## Source material
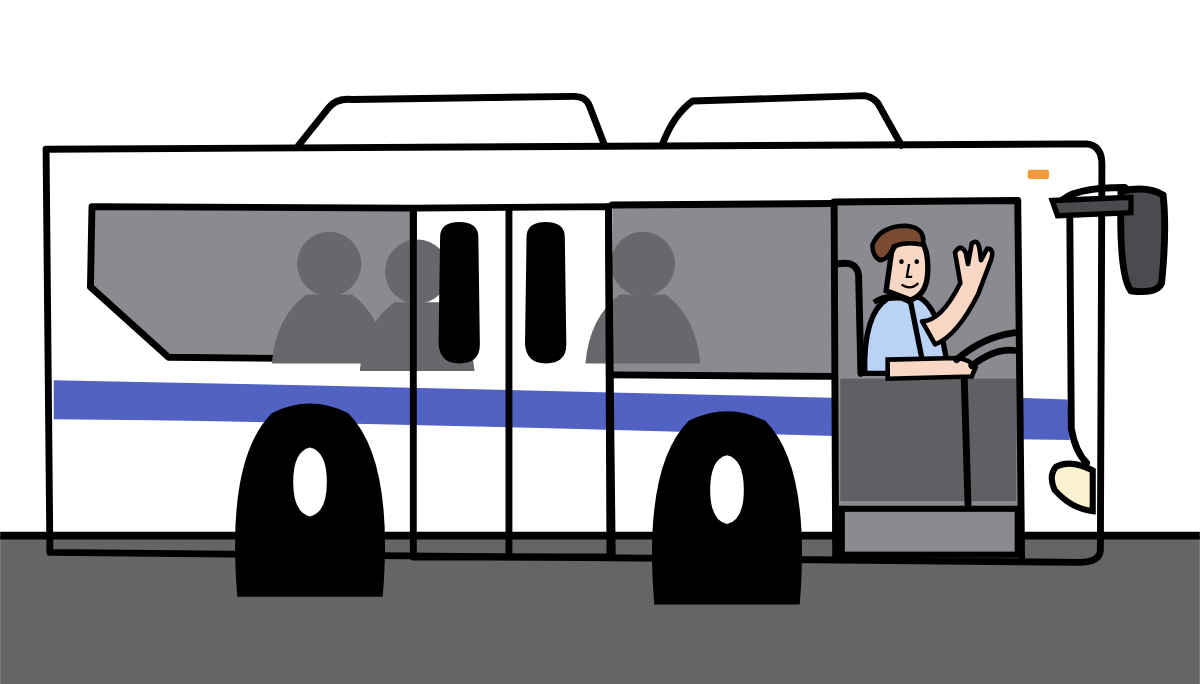
<!DOCTYPE html>
<html lang="en">
<head>
<meta charset="utf-8">
<title>City Bus Driver Waving</title>
<style>
  :root {
    --ink: #000000;
    --paper: #ffffff;
    --road: #646567;
    --glass: #898b91;
    --shadow-rider: #67686c;
    --stripe: #5262c2;
    --floor: #5f6063;
    --skin: #f8d7c4;
    --shirt: #b9d2f5;
    --hair: #7a4a32;
    --lamp: #fbf3cf;
    --marker: #f39a3c;
    --mirror: #4a4b4e;
  }
  html, body {
    margin: 0;
    padding: 0;
    width: 1200px;
    height: 684px;
    overflow: hidden;
    background: var(--paper);
  }
  .street-scene {
    display: block;
    width: 1200px;
    height: 684px;
  }
  .outline { fill: none; stroke: var(--ink); stroke-width: 9; stroke-linejoin: round; stroke-linecap: round; }
</style>
</head>
<body>
<svg class="street-scene" viewBox="0 0 1568 894" xmlns="http://www.w3.org/2000/svg">
  <defs>
    <g id="rider-silhouette">
      <circle cx="0" cy="0" r="42" fill="var(--shadow-rider)"/>
      <path d="M-75 130 Q-70 70 -30 40 L30 40 Q70 70 75 130 Z" fill="var(--shadow-rider)"/>
    </g>
    <g id="wheel">
      <path d="M-95 150 Q-110 -30 -50 -90 Q0 -115 50 -90 Q110 -30 95 150 Z" fill="var(--ink)"/>
      <path d="M0 -45 Q22 -40 22 0 Q22 40 0 45 Q-22 40 -22 0 Q-22 -40 0 -45 Z" fill="var(--paper)"/>
    </g>
    <path id="door-pane" d="M0 20 Q0 0 25 0 Q50 0 50 20 L52 160 Q52 185 25 185 Q0 185 -2 160 Z" fill="var(--ink)"/>
  </defs>

  <!-- road -->
  <rect x="0" y="700" width="1568" height="194" fill="var(--road)"/>
  <line x1="0" y1="700" x2="1568" y2="700" stroke="var(--ink)" stroke-width="10"/>

  <!-- roof units -->
  <path class="outline" d="M390 190 L430 140 Q440 128 460 130 L750 126 Q765 126 770 138 L790 190" fill="var(--paper)"/>
  <path class="outline" d="M865 190 Q880 150 905 132 L1130 125 Q1145 128 1150 140 L1178 190" fill="var(--paper)"/>

  <!-- body -->
  <path class="outline" d="M60 195 L1420 188 Q1440 190 1440 215 L1438 720 Q1436 735 1410 735 L65 722 Z" fill="var(--paper)"/>

  <!-- rear window -->
  <path d="M120 270 L540 272 L540 470 L220 467 L118 375 Z" fill="var(--glass)" stroke="var(--ink)" stroke-width="9" stroke-linejoin="round"/>
  <use href="#rider-silhouette" transform="translate(430 345)"/>
  <use href="#rider-silhouette" transform="translate(545 355)"/>

  <!-- middle window -->
  <rect x="800" y="268" width="290" height="222" fill="var(--glass)"/>
  <use href="#rider-silhouette" transform="translate(840 345)"/>
  <path class="outline" d="M800 268 L1090 266 M800 490 L1090 492"/>

  <!-- blue stripe -->
  <path d="M70 497 Q500 505 1090 520 L1090 570 Q500 552 70 548 Z" fill="var(--stripe)"/>
  <path d="M1330 520 L1395 522 L1398 575 L1330 574 Z" fill="var(--stripe)"/>

  <!-- doors -->
  <path class="outline" d="M540 272 L795 270 L797 728 L540 728 Z" fill="var(--paper)"/>
  <line x1="665" y1="272" x2="665" y2="728" stroke="var(--ink)" stroke-width="9"/>
  <use href="#door-pane" transform="translate(575 290)"/>
  <use href="#door-pane" transform="translate(688 290)"/>
  <line class="outline" x1="795" y1="270" x2="800" y2="728"/>

  <!-- driver cab -->
  <rect x="1092" y="264" width="240" height="400" fill="var(--glass)"/>
  <rect x="1098" y="495" width="230" height="160" fill="var(--floor)"/>
  <rect x="1100" y="665" width="230" height="60" fill="var(--glass)" stroke="var(--ink)" stroke-width="8"/>
  <path class="outline" d="M1090 264 L1330 262 L1335 728 M1090 264 L1092 728"/>
  <path class="outline" d="M1095 345 Q1120 340 1122 360 L1125 488"/>
  <path class="outline" d="M1260 492 L1265 660"/>

  <!-- driver -->
  <path d="M1130 488 Q1128 410 1160 390 L1200 388 Q1225 400 1235 460 L1240 488 Z" fill="var(--shirt)" stroke="var(--ink)" stroke-width="7"/>
  <path d="M1142 395 Q1165 380 1190 395 L1205 470" fill="none" stroke="var(--ink)" stroke-width="7"/>
  <path d="M1158 380 L1165 330 Q1175 305 1200 310 Q1215 325 1212 360 Q1210 385 1190 392 Z" fill="var(--skin)" stroke="var(--ink)" stroke-width="7"/>
  <path d="M1140 320 Q1150 295 1185 295 Q1210 298 1206 320 Q1185 315 1168 322 Q1160 340 1150 340 Q1140 335 1140 320 Z" fill="var(--hair)" stroke="var(--ink)" stroke-width="6"/>
  <circle cx="1178" cy="342" r="3" fill="var(--ink)"/>
  <circle cx="1198" cy="342" r="3" fill="var(--ink)"/>
  <path d="M1188 345 L1185 362 L1192 362" fill="none" stroke="var(--ink)" stroke-width="3"/>
  <path d="M1178 372 Q1190 380 1200 370" fill="none" stroke="var(--ink)" stroke-width="3"/>
  <path d="M1205 420 Q1230 420 1255 370 L1248 330 Q1255 318 1262 330 L1265 345 L1270 318 Q1278 312 1280 325 L1282 340 L1290 325 Q1300 325 1295 340 L1278 385 Q1250 440 1222 450 Z" fill="var(--skin)" stroke="var(--ink)" stroke-width="6" stroke-linejoin="round"/>
  <path d="M1160 470 L1250 468 Q1268 470 1275 480 L1270 492 L1160 495 Z" fill="var(--skin)" stroke="var(--ink)" stroke-width="6"/>
  <path class="outline" d="M1250 470 Q1285 440 1325 435 M1270 478 Q1300 455 1325 458"/>

  <!-- wheels -->
  <use href="#wheel" transform="translate(405 630)"/>
  <use href="#wheel" transform="translate(950 640)"/>

  <!-- front details -->
  <rect x="1343" y="222" width="28" height="12" rx="3" fill="var(--marker)"/>
  <path d="M1380 610 Q1400 600 1428 615 L1428 668 Q1400 665 1378 640 Q1370 622 1380 610 Z" fill="var(--lamp)" stroke="var(--ink)" stroke-width="8"/>
  <path class="outline" d="M1385 265 Q1400 245 1470 245 Q1478 250 1478 260 M1398 275 L1400 560 Q1405 590 1420 605"/>
  <path d="M1465 250 Q1500 242 1520 255 Q1525 300 1518 370 Q1512 385 1478 380 Q1462 360 1465 250 Z" fill="var(--mirror)" stroke="var(--ink)" stroke-width="9"/>
  <path d="M1375 262 L1478 258 L1478 278 L1382 282 Z" fill="var(--mirror)" stroke="var(--ink)" stroke-width="7"/>
</svg>
</body>
</html>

## Task details
Set down all of the entries exactly as they stand, without any image.

## Written solution
<!DOCTYPE html>
<html lang="en">
<head>
<meta charset="utf-8">
<title>City Bus Driver Waving</title>
<style>
  :root {
    --ink: #000000;
    --paper: #ffffff;
    --road: #646567;
    --glass: #898b91;
    --shadow-rider: #67686c;
    --stripe: #5262c2;
    --floor: #5f6063;
    --skin: #f8d7c4;
    --shirt: #b9d2f5;
    --hair: #7a4a32;
    --lamp: #fbf3cf;
    --marker: #f39a3c;
    --mirror: #4a4b4e;
  }
  html, body {
    margin: 0;
    padding: 0;
    width: 1200px;
    height: 684px;
    overflow: hidden;
    background: var(--paper);
  }
  .street-scene {
    display: block;
    width: 1200px;
    height: 684px;
  }
  .outline { fill: none; stroke: var(--ink); stroke-width: 9; stroke-linejoin: round; stroke-linecap: round; }
</style>
</head>
<body>
<svg class="street-scene" viewBox="0 0 1568 894" xmlns="http://www.w3.org/2000/svg">
  <defs>
    <g id="rider-silhouette">
      <circle cx="0" cy="0" r="42" fill="var(--shadow-rider)"/>
      <path d="M-75 130 Q-70 70 -30 40 L30 40 Q70 70 75 130 Z" fill="var(--shadow-rider)"/>
    </g>
    <g id="wheel">
      <path d="M-95 150 Q-110 -30 -50 -90 Q0 -115 50 -90 Q110 -30 95 150 Z" fill="var(--ink)"/>
      <path d="M0 -45 Q22 -40 22 0 Q22 40 0 45 Q-22 40 -22 0 Q-22 -40 0 -45 Z" fill="var(--paper)"/>
    </g>
    <path id="door-pane" d="M0 20 Q0 0 25 0 Q50 0 50 20 L52 160 Q52 185 25 185 Q0 185 -2 160 Z" fill="var(--ink)"/>
  </defs>

  <!-- road -->
  <rect x="0" y="700" width="1568" height="194" fill="var(--road)"/>
  <line x1="0" y1="700" x2="1568" y2="700" stroke="var(--ink)" stroke-width="10"/>

  <!-- roof units -->
  <path class="outline" d="M390 190 L430 140 Q440 128 460 130 L750 126 Q765 126 770 138 L790 190" fill="var(--paper)"/>
  <path class="outline" d="M865 190 Q880 150 905 132 L1130 125 Q1145 128 1150 140 L1178 190" fill="var(--paper)"/>

  <!-- body -->
  <path class="outline" d="M60 195 L1420 188 Q1440 190 1440 215 L1438 720 Q1436 735 1410 735 L65 722 Z" fill="var(--paper)"/>

  <!-- rear window -->
  <path d="M120 270 L540 272 L540 470 L220 467 L118 375 Z" fill="var(--glass)" stroke="var(--ink)" stroke-width="9" stroke-linejoin="round"/>
  <use href="#rider-silhouette" transform="translate(430 345)"/>
  <use href="#rider-silhouette" transform="translate(545 355)"/>

  <!-- middle window -->
  <rect x="800" y="268" width="290" height="222" fill="var(--glass)"/>
  <use href="#rider-silhouette" transform="translate(840 345)"/>
  <path class="outline" d="M800 268 L1090 266 M800 490 L1090 492"/>

  <!-- blue stripe -->
  <path d="M70 497 Q500 505 1090 520 L1090 570 Q500 552 70 548 Z" fill="var(--stripe)"/>
  <path d="M1330 520 L1395 522 L1398 575 L1330 574 Z" fill="var(--stripe)"/>

  <!-- doors -->
  <path class="outline" d="M540 272 L795 270 L797 728 L540 728 Z" fill="var(--paper)"/>
  <line x1="665" y1="272" x2="665" y2="728" stroke="var(--ink)" stroke-width="9"/>
  <use href="#door-pane" transform="translate(575 290)"/>
  <use href="#door-pane" transform="translate(688 290)"/>
  <line class="outline" x1="795" y1="270" x2="800" y2="728"/>

  <!-- driver cab -->
  <rect x="1092" y="264" width="240" height="400" fill="var(--glass)"/>
  <rect x="1098" y="495" width="230" height="160" fill="var(--floor)"/>
  <rect x="1100" y="665" width="230" height="60" fill="var(--glass)" stroke="var(--ink)" stroke-width="8"/>
  <path class="outline" d="M1090 264 L1330 262 L1335 728 M1090 264 L1092 728"/>
  <path class="outline" d="M1095 345 Q1120 340 1122 360 L1125 488"/>
  <path class="outline" d="M1260 492 L1265 660"/>

  <!-- driver -->
  <path d="M1130 488 Q1128 410 1160 390 L1200 388 Q1225 400 1235 460 L1240 488 Z" fill="var(--shirt)" stroke="var(--ink)" stroke-width="7"/>
  <path d="M1142 395 Q1165 380 1190 395 L1205 470" fill="none" stroke="var(--ink)" stroke-width="7"/>
  <path d="M1158 380 L1165 330 Q1175 305 1200 310 Q1215 325 1212 360 Q1210 385 1190 392 Z" fill="var(--skin)" stroke="var(--ink)" stroke-width="7"/>
  <path d="M1140 320 Q1150 295 1185 295 Q1210 298 1206 320 Q1185 315 1168 322 Q1160 340 1150 340 Q1140 335 1140 320 Z" fill="var(--hair)" stroke="var(--ink)" stroke-width="6"/>
  <circle cx="1178" cy="342" r="3" fill="var(--ink)"/>
  <circle cx="1198" cy="342" r="3" fill="var(--ink)"/>
  <path d="M1188 345 L1185 362 L1192 362" fill="none" stroke="var(--ink)" stroke-width="3"/>
  <path d="M1178 372 Q1190 380 1200 370" fill="none" stroke="var(--ink)" stroke-width="3"/>
  <path d="M1205 420 Q1230 420 1255 370 L1248 330 Q1255 318 1262 330 L1265 345 L1270 318 Q1278 312 1280 325 L1282 340 L1290 325 Q1300 325 1295 340 L1278 385 Q1250 440 1222 450 Z" fill="var(--skin)" stroke="var(--ink)" stroke-width="6" stroke-linejoin="round"/>
  <path d="M1160 470 L1250 468 Q1268 470 1275 480 L1270 492 L1160 495 Z" fill="var(--skin)" stroke="var(--ink)" stroke-width="6"/>
  <path class="outline" d="M1250 470 Q1285 440 1325 435 M1270 478 Q1300 455 1325 458"/>

  <!-- wheels -->
  <use href="#wheel" transform="translate(405 630)"/>
  <use href="#wheel" transform="translate(950 640)"/>

  <!-- front details -->
  <rect x="1343" y="222" width="28" height="12" rx="3" fill="var(--marker)"/>
  <path d="M1380 610 Q1400 600 1428 615 L1428 668 Q1400 665 1378 640 Q1370 622 1380 610 Z" fill="var(--lamp)" stroke="var(--ink)" stroke-width="8"/>
  <path class="outline" d="M1385 265 Q1400 245 1470 245 Q1478 250 1478 260 M1398 275 L1400 560 Q1405 590 1420 605"/>
  <path d="M1465 250 Q1500 242 1520 255 Q1525 300 1518 370 Q1512 385 1478 380 Q1462 360 1465 250 Z" fill="var(--mirror)" stroke="var(--ink)" stroke-width="9"/>
  <path d="M1375 262 L1478 258 L1478 278 L1382 282 Z" fill="var(--mirror)" stroke="var(--ink)" stroke-width="7"/>
</svg>
</body>
</html>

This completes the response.